Wednesday, January 11, 2012

Once Upon a Time...

We thought to tell this story right, we needed to start at the beginning.  The next few posts will probably be in past tense, but don't worry...we'll catch up soon. So here's a bit of Q&A to get a little bit of housekeeping out of the way. 

Q:  Why adopt?

A: (Jillian) The simple answer is that it was just a calling for us - and while there is a definite outward resemblance between us and Brangelina (don't laugh), I promise you, keeping up with Hollywood trends was not a driving factor for us.  I knew I would adopt at least a decade before I ever even heard of Angelina Jolie.  Zeke is not an accessory to make us feel like the "cool kids".

A: (David) Jillian and I started dating when we were 17 - and even then she talked about how one day she was going to marry me and adopt - lofty aspirations but she is persistent!  For quite some time it scared me and I postponed the conversation.  With each of our biological children we discussed adoption and the more "traditional" method of building our family . . . the 4th time, it just felt right.  It was a calling, it was a desire to serve, it was a need to reach out.  For me, it started as a bit of charitable motivation.  With more education and reflection it simply became the next natural step.  

Q: "Why Ethiopia?"

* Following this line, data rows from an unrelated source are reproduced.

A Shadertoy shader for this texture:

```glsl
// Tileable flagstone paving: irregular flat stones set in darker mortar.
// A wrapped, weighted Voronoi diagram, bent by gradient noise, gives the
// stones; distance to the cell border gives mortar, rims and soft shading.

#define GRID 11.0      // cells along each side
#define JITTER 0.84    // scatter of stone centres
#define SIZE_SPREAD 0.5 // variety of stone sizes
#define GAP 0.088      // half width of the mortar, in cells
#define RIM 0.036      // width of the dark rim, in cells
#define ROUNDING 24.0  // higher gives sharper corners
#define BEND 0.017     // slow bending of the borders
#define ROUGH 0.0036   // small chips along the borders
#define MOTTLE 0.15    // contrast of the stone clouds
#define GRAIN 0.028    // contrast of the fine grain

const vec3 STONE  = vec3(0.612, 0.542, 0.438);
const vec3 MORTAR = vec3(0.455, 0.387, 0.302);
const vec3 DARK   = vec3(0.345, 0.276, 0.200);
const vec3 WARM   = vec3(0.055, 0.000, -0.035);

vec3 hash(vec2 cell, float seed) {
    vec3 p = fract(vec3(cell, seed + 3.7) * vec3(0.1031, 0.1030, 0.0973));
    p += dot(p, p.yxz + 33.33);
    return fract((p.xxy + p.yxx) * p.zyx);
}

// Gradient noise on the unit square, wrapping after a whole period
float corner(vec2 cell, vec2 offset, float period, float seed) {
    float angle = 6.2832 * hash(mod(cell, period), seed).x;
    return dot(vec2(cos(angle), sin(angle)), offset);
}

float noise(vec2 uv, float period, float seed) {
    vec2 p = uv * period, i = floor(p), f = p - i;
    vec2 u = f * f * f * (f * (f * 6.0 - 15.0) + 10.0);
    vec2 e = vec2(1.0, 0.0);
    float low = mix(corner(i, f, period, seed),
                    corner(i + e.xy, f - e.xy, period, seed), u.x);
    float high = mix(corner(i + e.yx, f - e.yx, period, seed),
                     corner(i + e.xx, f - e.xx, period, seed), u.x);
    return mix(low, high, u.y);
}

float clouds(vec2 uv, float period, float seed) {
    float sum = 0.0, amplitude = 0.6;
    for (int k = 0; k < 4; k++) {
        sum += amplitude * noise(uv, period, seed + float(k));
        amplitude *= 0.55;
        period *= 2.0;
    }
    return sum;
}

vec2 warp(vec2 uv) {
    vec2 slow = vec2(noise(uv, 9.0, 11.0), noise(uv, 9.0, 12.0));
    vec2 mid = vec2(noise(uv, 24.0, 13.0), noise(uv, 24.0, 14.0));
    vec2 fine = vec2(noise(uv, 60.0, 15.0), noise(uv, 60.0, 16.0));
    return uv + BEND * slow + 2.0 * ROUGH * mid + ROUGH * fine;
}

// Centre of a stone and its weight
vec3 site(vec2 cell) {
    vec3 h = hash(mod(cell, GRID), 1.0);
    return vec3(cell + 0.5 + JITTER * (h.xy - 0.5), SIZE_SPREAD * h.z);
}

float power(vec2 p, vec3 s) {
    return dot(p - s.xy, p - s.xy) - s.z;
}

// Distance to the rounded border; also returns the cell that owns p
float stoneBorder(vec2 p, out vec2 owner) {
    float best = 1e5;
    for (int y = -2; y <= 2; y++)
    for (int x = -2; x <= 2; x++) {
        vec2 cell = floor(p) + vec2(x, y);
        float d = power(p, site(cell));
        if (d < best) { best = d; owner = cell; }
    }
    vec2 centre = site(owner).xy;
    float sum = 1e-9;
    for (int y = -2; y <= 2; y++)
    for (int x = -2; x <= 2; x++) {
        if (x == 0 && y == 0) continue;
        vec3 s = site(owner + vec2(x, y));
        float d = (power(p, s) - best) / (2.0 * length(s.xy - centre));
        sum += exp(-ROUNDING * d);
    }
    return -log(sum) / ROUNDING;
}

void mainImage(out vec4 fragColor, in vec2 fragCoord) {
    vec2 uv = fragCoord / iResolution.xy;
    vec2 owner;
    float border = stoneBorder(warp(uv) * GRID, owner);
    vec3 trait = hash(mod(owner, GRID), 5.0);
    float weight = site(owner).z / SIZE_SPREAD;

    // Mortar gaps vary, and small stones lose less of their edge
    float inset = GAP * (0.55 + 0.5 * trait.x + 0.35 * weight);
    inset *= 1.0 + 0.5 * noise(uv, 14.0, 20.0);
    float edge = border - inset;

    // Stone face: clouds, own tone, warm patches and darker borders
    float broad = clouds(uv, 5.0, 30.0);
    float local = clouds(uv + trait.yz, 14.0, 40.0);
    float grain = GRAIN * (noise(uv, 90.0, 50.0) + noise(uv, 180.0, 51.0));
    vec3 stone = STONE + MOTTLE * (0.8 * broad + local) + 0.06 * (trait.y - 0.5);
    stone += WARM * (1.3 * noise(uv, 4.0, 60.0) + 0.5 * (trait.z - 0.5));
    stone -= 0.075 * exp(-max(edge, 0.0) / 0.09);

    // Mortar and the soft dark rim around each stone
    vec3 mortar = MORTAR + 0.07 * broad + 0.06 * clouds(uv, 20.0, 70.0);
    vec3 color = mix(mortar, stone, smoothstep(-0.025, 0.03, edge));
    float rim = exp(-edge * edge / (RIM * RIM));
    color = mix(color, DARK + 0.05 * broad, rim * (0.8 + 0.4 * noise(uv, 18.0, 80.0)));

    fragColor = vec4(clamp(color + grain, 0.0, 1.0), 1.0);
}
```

A: After years of discussion, it became clear that Ethiopia was the right fit for us. Trust me, a whole lot of thought went into this decision.  Let me just start by saying that private adoption domestically was never an option to us.  There is a waiting list of people who cannot conceive who would die to adopt a newborn.  We were able to conceive, so taking a spot in the long line of waiting parents was not something we felt right about.  So, private adoption out of the picture, you're talking about adopting through the system.  Warning - I'm about to paint a broad brush here.  The majority of children in the system (approximately 100,000) are there because they had to be taken away from their family.  There was neglect or sexual abuse or physical abuse, etc.  This is not a happy situation.  These situations do not lead to happy behavior.  Yes, it would feel good to show one of these children how wonderful a family can be and teach them to love and trust others.  I ache to do just that.  HOWEVER, after taking courses and talking to our social worker, the risks involved with adopting one of these children was just too high for us with the three young children already in the house.  I have worked in a pediatric psych ward.  I've seen the behaviors first hand.  It can be a violent and scary situation and it just wasn't something that was right for us to take on - at least at this point in our lives.  My grandmother grew up in foster care so it is something that is near to my heart.  She is an example of a child in the system that did not get taken away from her family.  Her mother passed away and her father couldn't take care of her (it's actually pretty much the same story as Zeke's).  Unfortunately, that is the exception and not the rule.  We had to find something that was a better fit for us.  Once we ruled domestic adoption out, we set our sites on international.  The earthquake hit Haiti and so, obviously, we were drawn there.  Well, they were in no shape to begin adoption processes.  The agencies we talked to directed us to Ethiopia instead. The very second I researched it, I knew that is where our child was.  To be clear, by no means do we value a life or needs of a child in another country more than one domestically  - for our family Ethiopia was the right fit.  And so it began.

Just to satisfy your curiosity, here are just a few of the reasons we were drawn to Ethiopia...

  • There are over 5 million orphans in Ethiopia.  Statistically more than 1 in 10 children will not reach age 5.  
  • The Ethiopian people are a warm and caring people.  I've never experienced anything like it. We were excited to embrace their culture and we also knew it meant that our child would be well cared for before he came home.
  • There are fewer occurrences of severe behavioral issues with kids adopted from Ethiopia.
It took us months to find an adoption agency that we trusted, which was absolutely painful for me. David, of course, had to nit pick at every detail.  This may come as a shock to many of you, but I really suck at delayed gratification!  It was killing me that we decided to adopt but we couldn't even start the process because we couldn't decide on an agency.  My arms longed to hold my new child!! Much like most things in our lives, I was glad we went with Dave's plan to be patient (I hope he doesn't read this).  The agency I was pushing for ended up to be pretty sketchy when it came to ethics - but, hello? that's why they were gonna be so much faster! duh!  I only cared about fast!  Ok, that's not true.  I wanted fast AND ethical.  We ended up finding YWAM Ethiopia (Youth With A Mission) and they were a perfect fit for us!  The fast part didn't exactly work out, but the ethical sure did and we're both very grateful for that.  So, after signing on the dotted line, our journey began.  15 not so short months later, we would be returning home with our new son. 

So why Ethiopia . . . simply put, because that's where our son was. 

1 comment:

  1. I just love how it all worked out. Thank goodness for patient husbands, right?!